Congratulations! You’ve just completed your Google ads keyword research. Now what?
The “Forecast” section of the keyword planner contains an estimate of the traffic your campaign will receive. In this section, you will see that the estimate is based upon the information that is highlighted in yellow. Here you can see how changing bidding strategy, locations, languages and other items can affect your results.
Now, this is a new update that we noticed and will be interested to see how we can use this new asset moving forward. I’m referring to a new location forecast section in the keyword planner.
We changed location to nationwide in order to see additional location data.
It’s proven time and again that Google’s keyword tool continues to be one of the most popular tools advertisers use when performing keyword research.

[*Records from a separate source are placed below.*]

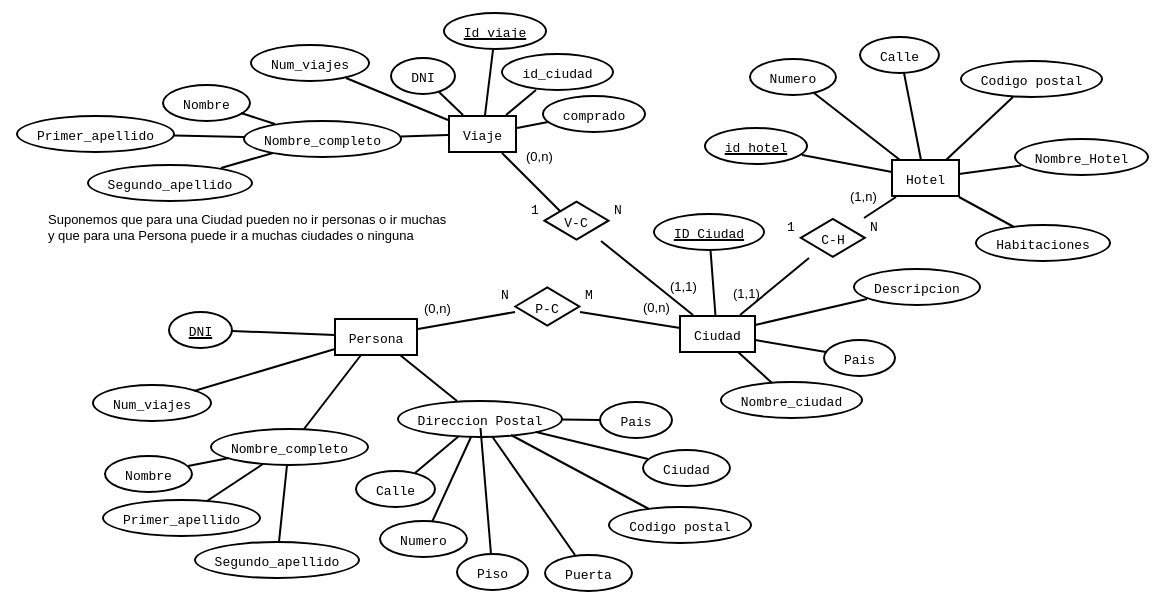
<!DOCTYPE html>
<html lang="es">
<head>
<meta charset="utf-8">
<title>Diagrama entidad-relación: viajes</title>
<style>
:root { --ink: #000; --paper: #fff; }
* { box-sizing: border-box; }
body { margin: 0; background: var(--paper); }
.diagram {
  position: relative; width: 1164px; height: 604px; overflow: hidden;
  background: var(--paper); color: var(--ink);
  font: 13px/16px "Liberation Mono", monospace;
}
.links { position: absolute; inset: 0; fill: none; stroke: var(--ink); stroke-width: 2; }
.entity, .attribute, .relation {
  position: absolute; left: var(--x); top: var(--y); width: var(--w); height: 38px;
  line-height: 40px; text-align: center; white-space: nowrap;
}
.entity, .attribute { border: 2px solid var(--ink); }
.attribute { border-radius: 50%; }
.relation { width: 64px; padding-top: 2px; }
.key { text-decoration: underline 2px; text-underline-offset: 1px; text-decoration-skip-ink: none; }
.cardinality, .ratio, .note { position: absolute; left: var(--x); top: var(--y); margin: 0; white-space: nowrap; }
.cardinality, .note { font-family: "Liberation Sans", sans-serif; }
</style>
</head>
<body>
<main class="diagram">

  <!-- Viaje -->
  <div class="entity" style="--x:448px;--y:115px;--w:69px">Viaje</div>
  <div class="attribute key" style="--x:443px;--y:12px;--w:104px">Id viaje</div>
  <div class="attribute" style="--x:250px;--y:44px;--w:120px">Num_viajes</div>
  <div class="attribute" style="--x:390px;--y:57px;--w:66px">DNI</div>
  <div class="attribute" style="--x:501px;--y:53px;--w:113px">id_ciudad</div>
  <div class="attribute" style="--x:542px;--y:95px;--w:104px">comprado</div>
  <div class="attribute" style="--x:243px;--y:120px;--w:159px">Nombre_completo</div>
  <div class="attribute" style="--x:162px;--y:84px;--w:89px">Nombre</div>
  <div class="attribute" style="--x:16px;--y:115px;--w:159px">Primer_apellido</div>
  <div class="attribute" style="--x:87px;--y:164px;--w:166px">Segundo_apellido</div>

  <!-- Hotel -->
  <div class="entity" style="--x:891px;--y:159px;--w:69px">Hotel</div>
  <div class="attribute" style="--x:749px;--y:58px;--w:88px">Numero</div>
  <div class="attribute" style="--x:859px;--y:36px;--w:81px">Calle</div>
  <div class="attribute" style="--x:960px;--y:60px;--w:143px">Codigo postal</div>
  <div class="attribute key" style="--x:704px;--y:127px;--w:104px">id hotel</div>
  <div class="attribute" style="--x:1014px;--y:138px;--w:135px">Nombre_Hotel</div>
  <div class="attribute" style="--x:975px;--y:224px;--w:136px">Habitaciones</div>

  <!-- Ciudad -->
  <div class="entity" style="--x:679px;--y:315px;--w:77px">Ciudad</div>
  <div class="attribute key" style="--x:653px;--y:213px;--w:112px">ID Ciudad</div>
  <div class="attribute" style="--x:853px;--y:268px;--w:128px">Descripcion</div>
  <div class="attribute" style="--x:823px;--y:339px;--w:73px">Pais</div>
  <div class="attribute" style="--x:720px;--y:381px;--w:143px">Nombre_ciudad</div>

  <!-- Persona -->
  <div class="entity" style="--x:334px;--y:318px;--w:84px">Persona</div>
  <div class="attribute key" style="--x:168px;--y:311px;--w:65px">DNI</div>
  <div class="attribute" style="--x:92px;--y:384px;--w:120px">Num_viajes</div>
  <div class="attribute" style="--x:210px;--y:428px;--w:159px">Nombre_completo</div>
  <div class="attribute" style="--x:104px;--y:455px;--w:89px">Nombre</div>
  <div class="attribute" style="--x:102px;--y:499px;--w:159px">Primer_apellido</div>
  <div class="attribute" style="--x:194px;--y:541px;--w:166px">Segundo_apellido</div>
  <div class="attribute" style="--x:397px;--y:400px;--w:166px">Direccion Postal</div>
  <div class="attribute" style="--x:599px;--y:401px;--w:74px">Pais</div>
  <div class="attribute" style="--x:642px;--y:449px;--w:89px">Ciudad</div>
  <div class="attribute" style="--x:608px;--y:506px;--w:144px">Codigo postal</div>
  <div class="attribute" style="--x:355px;--y:470px;--w:81px">Calle</div>
  <div class="attribute" style="--x:379px;--y:520px;--w:89px">Numero</div>
  <div class="attribute" style="--x:456px;--y:553px;--w:73px">Piso</div>
  <div class="attribute" style="--x:544px;--y:554px;--w:89px">Puerta</div>

  <svg class="links" width="1164" height="604" viewBox="0 0 1164 604" aria-hidden="true">
    <defs><polygon id="diamond" points="-32,0 0,-19 32,0 0,19"/></defs>
    <g id="viaje-links">
      <line x1="493" y1="50" x2="485" y2="115"/>
      <line x1="346" y1="78" x2="448" y2="120"/>
      <line x1="439" y1="92" x2="463" y2="115"/>
      <line x1="536" y1="90" x2="506" y2="115"/>
      <line x1="548" y1="122" x2="517" y2="128"/>
      <line x1="401" y1="136.5" x2="448" y2="135"/>
      <line x1="241" y1="113" x2="275" y2="124"/>
      <line x1="174" y1="135.5" x2="244" y2="137"/>
      <line x1="221" y1="168" x2="273" y2="153"/>
    </g>
    <g id="hotel-links">
      <line x1="814" y1="93" x2="900" y2="160"/>
      <line x1="904" y1="73" x2="921" y2="160"/>
      <line x1="1013" y1="97" x2="946" y2="160"/>
      <line x1="802" y1="155" x2="892" y2="172"/>
      <line x1="1021" y1="165.5" x2="959" y2="174"/>
      <line x1="1014" y1="227" x2="959" y2="197"/>
    </g>
    <g id="ciudad-links">
      <line x1="710.5" y1="250" x2="715.5" y2="316"/>
      <line x1="867" y1="299" x2="755" y2="325"/>
      <line x1="826" y1="352" x2="755" y2="340"/>
      <line x1="772" y1="383" x2="738" y2="352"/>
    </g>
    <g id="persona-links">
      <line x1="232" y1="331" x2="335" y2="335"/>
      <line x1="194" y1="391" x2="335" y2="349"/>
      <line x1="361" y1="355" x2="304" y2="429"/>
      <line x1="400" y1="355" x2="457" y2="401"/>
      <line x1="188" y1="466" x2="229" y2="458"/>
      <line x1="207" y1="501" x2="263" y2="464"/>
      <line x1="279" y1="542" x2="287" y2="465"/>
      <line x1="562" y1="419.5" x2="600" y2="420"/>
      <line x1="536" y1="432" x2="648" y2="459"/>
      <line x1="511" y1="435" x2="649" y2="509"/>
      <line x1="459" y1="436" x2="415" y2="473"/>
      <line x1="471" y1="437" x2="432" y2="522"/>
      <line x1="480.5" y1="428" x2="491" y2="554"/>
      <line x1="492.5" y1="437" x2="575" y2="555"/>
    </g>
    <g id="relation-links">
      <line x1="502" y1="153" x2="560" y2="211"/>
      <line x1="601" y1="241" x2="693" y2="315"/>
      <line x1="418" y1="329" x2="515" y2="312"/>
      <line x1="580" y1="312" x2="680" y2="328"/>
      <line x1="896" y1="197" x2="864" y2="218"/>
      <line x1="809" y1="258" x2="740" y2="315"/>
    </g>
    <use href="#diamond" x="576.5" y="220.7"/>
    <use href="#diamond" x="547.3" y="306.5"/>
    <use href="#diamond" x="832.8" y="237.8"/>
  </svg>

  <!-- Relaciones -->
  <div class="relation" style="--x:544px;--y:202px">V-C</div>
  <div class="relation" style="--x:515px;--y:288px">P-C</div>
  <div class="relation" style="--x:801px;--y:219px">C-H</div>

  <span class="ratio" style="--x:531px;--y:203px">1</span>
  <span class="ratio" style="--x:614px;--y:203px">N</span>
  <span class="ratio" style="--x:501px;--y:288px">N</span>
  <span class="ratio" style="--x:585px;--y:288px">M</span>
  <span class="ratio" style="--x:787px;--y:220px">1</span>
  <span class="ratio" style="--x:870px;--y:220px">N</span>

  <span class="cardinality" style="--x:526px;--y:149px">(0,n)</span>
  <span class="cardinality" style="--x:424px;--y:301px">(0,n)</span>
  <span class="cardinality" style="--x:643px;--y:300px">(0,n)</span>
  <span class="cardinality" style="--x:670px;--y:279px">(1,1)</span>
  <span class="cardinality" style="--x:733px;--y:286px">(1,1)</span>
  <span class="cardinality" style="--x:850px;--y:189px">(1,n)</span>

  <p class="note" style="--x:48px;--y:212px">Suponemos que para una Ciudad pueden no ir personas o ir muchas<br>y que para una Persona puede ir a muchas ciudades o ninguna</p>
</main>
</body>
</html>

It will be interesting to see what other kinds of beta features Google will keep implementing over time.